But it is the critical office space that is arguably the facility’s most important benefit. With the center’s opening, student organizations that once had to share space at the Whitten University Center now have space dedicated specifically for them, said Chelsea Buffington, associate director of the UC and Student Activities Center.
“A game changer” is how Pat Whitely, vice president for student affairs, describes it. “It’ll foster enhanced student engagement, programming, and a renewed sense of community for our campus,” she said.
Designed by Arquitectonica and built by Fort Lauderdale-based Moss & Associates, the Student Activities Center is made possible by a $20 million lead gift from the Fairholme Foundation as well as a 2006 referendum in which students voted overwhelmingly to impose a fee on themselves to fund not only the facility’s construction but also the renovation of the adjacent Whitten University Center.
The Student Activities Center is part of what is now called the Student Center Complex, which also encompasses the Whitten University Center, UC patio and pool, Foote University Green, the U statue, and The Rock. “The things that happen in the Student Center Complex will help define what it means to be a ’Cane for every student from this point forward,” said Westbrook.
Bhumi Patel, president of UM Student Government, which has an office at the new building, said it is a center “built for students and, in a sense, by students.” She noted that the Student Activities Center Advisory Board, consisting of a member from each of the student groups, met regularly to discuss everything from the building’s operating policies to the furniture that would go inside.
“We wanted a space that would be conducive to facilitating great communication among students, and with this center, we’ve achieved that,” said Patel, who explained that having Graduate Student Association and Law School Student Organization suites at the center will create “greater camaraderie among students.”
Buffington said the center demonstrates UM’s devotion to students. “To have a building that’s 119,000 square feet and where the vast majority of that space is for students shows UM’s commitment to the student body,” she said.
Excitement over the building is already at a peak. Hundreds of students returning to campus for the start of the new academic school year flocked to the building on the University’s official move-in day, lining up to eat at the new Rathskeller, which opened August 21, and gazing up at the promenade that offers a view of Lake Osceola.
It will host its first wedding in December—two UM alumni whose nuptials will take place at the site.
“I can’t think of all the adjectives in the world to describe this place,” said UM alumnus Brandon Gross, assistant director of the Student Center Complex, who was speaker pro tempore of the Student Senate in 2006 when the referendum to build the center was passed. Gross served as president of SG during the 2008-09 academic year.

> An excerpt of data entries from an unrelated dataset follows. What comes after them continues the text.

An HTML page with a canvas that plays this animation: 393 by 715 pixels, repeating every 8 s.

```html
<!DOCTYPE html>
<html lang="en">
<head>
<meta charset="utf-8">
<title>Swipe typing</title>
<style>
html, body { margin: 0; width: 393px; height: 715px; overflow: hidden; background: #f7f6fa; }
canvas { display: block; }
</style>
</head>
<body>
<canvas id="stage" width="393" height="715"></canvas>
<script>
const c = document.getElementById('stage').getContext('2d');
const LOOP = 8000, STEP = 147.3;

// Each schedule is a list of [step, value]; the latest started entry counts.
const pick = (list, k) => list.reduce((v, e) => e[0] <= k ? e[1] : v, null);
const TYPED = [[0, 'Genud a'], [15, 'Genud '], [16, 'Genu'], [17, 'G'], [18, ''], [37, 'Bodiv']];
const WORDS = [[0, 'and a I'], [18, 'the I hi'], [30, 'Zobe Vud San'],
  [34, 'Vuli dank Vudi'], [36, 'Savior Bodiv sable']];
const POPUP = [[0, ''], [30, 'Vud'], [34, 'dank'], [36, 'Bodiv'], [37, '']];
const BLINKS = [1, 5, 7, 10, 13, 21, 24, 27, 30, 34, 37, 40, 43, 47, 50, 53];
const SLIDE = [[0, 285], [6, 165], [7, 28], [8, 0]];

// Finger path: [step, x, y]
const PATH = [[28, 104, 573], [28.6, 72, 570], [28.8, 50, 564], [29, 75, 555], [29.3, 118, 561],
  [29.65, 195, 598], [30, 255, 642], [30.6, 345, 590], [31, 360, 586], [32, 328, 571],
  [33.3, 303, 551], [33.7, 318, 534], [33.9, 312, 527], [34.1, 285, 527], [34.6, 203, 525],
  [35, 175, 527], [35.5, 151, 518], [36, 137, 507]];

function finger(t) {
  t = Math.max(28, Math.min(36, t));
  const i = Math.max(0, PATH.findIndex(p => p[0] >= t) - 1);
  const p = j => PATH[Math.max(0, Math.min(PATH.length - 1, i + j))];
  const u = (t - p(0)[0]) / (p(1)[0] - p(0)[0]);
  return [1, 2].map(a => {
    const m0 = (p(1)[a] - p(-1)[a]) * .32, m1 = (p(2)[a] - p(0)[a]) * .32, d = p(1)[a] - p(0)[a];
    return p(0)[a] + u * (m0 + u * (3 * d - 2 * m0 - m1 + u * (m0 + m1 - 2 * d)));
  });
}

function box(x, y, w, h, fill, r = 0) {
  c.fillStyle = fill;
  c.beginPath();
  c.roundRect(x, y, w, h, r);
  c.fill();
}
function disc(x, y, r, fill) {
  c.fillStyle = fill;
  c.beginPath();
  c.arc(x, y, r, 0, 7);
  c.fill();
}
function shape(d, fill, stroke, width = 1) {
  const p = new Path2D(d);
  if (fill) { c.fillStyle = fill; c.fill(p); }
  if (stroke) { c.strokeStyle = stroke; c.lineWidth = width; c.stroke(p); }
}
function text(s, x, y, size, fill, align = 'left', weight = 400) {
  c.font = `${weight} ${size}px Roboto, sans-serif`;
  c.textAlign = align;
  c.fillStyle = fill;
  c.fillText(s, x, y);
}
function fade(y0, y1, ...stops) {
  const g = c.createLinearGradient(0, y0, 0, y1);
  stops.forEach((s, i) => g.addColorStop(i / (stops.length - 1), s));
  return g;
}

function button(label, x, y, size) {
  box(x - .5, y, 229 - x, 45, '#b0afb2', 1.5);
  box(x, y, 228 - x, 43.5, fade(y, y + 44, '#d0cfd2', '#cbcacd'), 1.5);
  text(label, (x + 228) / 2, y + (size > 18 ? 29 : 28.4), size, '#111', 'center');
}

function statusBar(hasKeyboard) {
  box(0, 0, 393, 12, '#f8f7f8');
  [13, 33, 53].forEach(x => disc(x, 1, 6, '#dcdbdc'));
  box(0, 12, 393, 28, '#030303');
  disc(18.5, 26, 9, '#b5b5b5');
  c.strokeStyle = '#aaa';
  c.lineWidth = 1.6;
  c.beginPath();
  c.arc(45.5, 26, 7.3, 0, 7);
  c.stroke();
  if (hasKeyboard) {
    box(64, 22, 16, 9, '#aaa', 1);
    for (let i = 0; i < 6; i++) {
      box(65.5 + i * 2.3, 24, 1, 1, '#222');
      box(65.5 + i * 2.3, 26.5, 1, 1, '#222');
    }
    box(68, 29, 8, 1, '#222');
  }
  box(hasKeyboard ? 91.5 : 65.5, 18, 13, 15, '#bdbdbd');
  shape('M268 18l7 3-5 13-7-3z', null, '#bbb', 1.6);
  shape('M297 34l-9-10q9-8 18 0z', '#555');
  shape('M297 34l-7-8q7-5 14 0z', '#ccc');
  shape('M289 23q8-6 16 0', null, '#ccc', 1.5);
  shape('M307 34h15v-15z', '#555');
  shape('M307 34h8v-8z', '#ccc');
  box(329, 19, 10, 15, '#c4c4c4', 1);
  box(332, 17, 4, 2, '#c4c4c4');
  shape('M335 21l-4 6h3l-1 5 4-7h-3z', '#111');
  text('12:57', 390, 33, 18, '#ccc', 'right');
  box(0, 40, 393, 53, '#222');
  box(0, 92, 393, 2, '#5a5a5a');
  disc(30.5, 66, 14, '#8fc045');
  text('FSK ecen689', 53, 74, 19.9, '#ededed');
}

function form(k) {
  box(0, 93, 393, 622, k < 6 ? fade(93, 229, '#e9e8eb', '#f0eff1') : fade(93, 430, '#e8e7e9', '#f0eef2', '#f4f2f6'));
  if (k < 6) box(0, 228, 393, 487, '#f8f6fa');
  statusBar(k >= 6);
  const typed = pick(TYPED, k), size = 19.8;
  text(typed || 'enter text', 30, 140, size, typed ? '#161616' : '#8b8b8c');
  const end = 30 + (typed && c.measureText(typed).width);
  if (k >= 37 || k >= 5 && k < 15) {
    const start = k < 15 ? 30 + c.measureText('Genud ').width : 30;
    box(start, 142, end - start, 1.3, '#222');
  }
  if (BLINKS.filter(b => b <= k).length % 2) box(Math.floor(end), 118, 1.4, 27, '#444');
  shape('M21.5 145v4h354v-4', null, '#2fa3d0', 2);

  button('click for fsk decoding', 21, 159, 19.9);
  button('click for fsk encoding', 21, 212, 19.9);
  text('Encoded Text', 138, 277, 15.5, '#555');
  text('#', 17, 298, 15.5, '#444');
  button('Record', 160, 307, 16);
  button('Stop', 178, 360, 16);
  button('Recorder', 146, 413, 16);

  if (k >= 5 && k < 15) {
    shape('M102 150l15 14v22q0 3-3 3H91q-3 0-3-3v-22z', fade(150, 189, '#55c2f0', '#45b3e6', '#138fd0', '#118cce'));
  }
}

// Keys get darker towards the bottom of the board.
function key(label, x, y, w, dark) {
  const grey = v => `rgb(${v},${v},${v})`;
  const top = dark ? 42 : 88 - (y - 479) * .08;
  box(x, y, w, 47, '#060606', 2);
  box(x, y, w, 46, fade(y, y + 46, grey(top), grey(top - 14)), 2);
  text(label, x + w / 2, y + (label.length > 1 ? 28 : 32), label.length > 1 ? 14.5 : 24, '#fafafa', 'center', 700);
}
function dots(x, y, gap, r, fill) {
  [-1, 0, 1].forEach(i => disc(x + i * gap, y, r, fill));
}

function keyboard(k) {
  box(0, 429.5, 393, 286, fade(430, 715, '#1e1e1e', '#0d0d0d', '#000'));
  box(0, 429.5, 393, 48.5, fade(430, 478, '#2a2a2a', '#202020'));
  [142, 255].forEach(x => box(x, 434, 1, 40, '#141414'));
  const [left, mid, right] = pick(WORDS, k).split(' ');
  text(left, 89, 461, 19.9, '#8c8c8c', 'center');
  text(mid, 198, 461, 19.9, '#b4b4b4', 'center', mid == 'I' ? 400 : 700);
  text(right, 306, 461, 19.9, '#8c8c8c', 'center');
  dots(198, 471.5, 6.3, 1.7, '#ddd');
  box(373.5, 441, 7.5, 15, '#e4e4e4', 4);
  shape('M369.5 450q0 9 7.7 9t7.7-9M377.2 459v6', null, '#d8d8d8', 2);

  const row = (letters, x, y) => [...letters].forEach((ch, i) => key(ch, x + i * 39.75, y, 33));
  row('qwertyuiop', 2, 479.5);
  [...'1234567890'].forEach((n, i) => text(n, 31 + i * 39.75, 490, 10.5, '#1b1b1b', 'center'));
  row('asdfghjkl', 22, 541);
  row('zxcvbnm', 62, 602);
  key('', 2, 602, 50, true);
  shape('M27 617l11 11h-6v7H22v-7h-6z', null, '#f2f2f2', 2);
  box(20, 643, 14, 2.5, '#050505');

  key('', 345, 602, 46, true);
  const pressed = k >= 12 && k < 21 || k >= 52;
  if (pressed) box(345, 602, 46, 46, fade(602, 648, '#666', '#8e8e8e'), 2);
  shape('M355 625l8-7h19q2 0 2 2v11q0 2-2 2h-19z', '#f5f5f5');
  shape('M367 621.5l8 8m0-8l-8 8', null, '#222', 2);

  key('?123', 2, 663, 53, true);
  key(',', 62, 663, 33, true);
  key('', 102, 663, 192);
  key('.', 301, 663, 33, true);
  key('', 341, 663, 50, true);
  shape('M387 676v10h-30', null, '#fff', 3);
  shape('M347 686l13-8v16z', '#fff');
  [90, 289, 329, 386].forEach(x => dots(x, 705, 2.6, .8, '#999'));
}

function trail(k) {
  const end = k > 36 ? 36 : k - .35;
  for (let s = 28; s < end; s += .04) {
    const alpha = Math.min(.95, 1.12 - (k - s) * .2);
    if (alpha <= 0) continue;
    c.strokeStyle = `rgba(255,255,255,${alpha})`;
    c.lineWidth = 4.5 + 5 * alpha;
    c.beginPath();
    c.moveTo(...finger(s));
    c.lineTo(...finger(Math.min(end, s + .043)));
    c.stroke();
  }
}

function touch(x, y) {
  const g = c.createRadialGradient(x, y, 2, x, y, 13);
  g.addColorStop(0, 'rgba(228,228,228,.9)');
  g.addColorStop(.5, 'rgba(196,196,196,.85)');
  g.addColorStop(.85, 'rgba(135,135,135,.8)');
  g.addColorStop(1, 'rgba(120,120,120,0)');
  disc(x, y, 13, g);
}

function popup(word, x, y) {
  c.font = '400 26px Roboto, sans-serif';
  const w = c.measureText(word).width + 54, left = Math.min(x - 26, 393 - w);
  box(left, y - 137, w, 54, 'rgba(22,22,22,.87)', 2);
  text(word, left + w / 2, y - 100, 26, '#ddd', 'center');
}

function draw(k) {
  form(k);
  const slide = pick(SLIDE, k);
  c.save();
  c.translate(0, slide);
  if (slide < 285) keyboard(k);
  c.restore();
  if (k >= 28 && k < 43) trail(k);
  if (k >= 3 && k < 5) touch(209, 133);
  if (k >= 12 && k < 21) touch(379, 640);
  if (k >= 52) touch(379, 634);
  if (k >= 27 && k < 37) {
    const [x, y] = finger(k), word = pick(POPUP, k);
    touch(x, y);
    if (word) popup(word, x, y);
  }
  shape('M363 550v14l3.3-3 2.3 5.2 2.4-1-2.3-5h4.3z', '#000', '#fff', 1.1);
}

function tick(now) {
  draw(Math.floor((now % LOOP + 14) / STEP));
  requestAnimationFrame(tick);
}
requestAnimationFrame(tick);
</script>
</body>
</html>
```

“Our students go on conferences all the time. Now, we can host those conferences here,” said Gross. “Students needed space for their growing organizations. Now, they have that space. They can be proud about bringing guests to our University and this Student Activities Center that belongs to them. They come first in every decision we make for this complex.”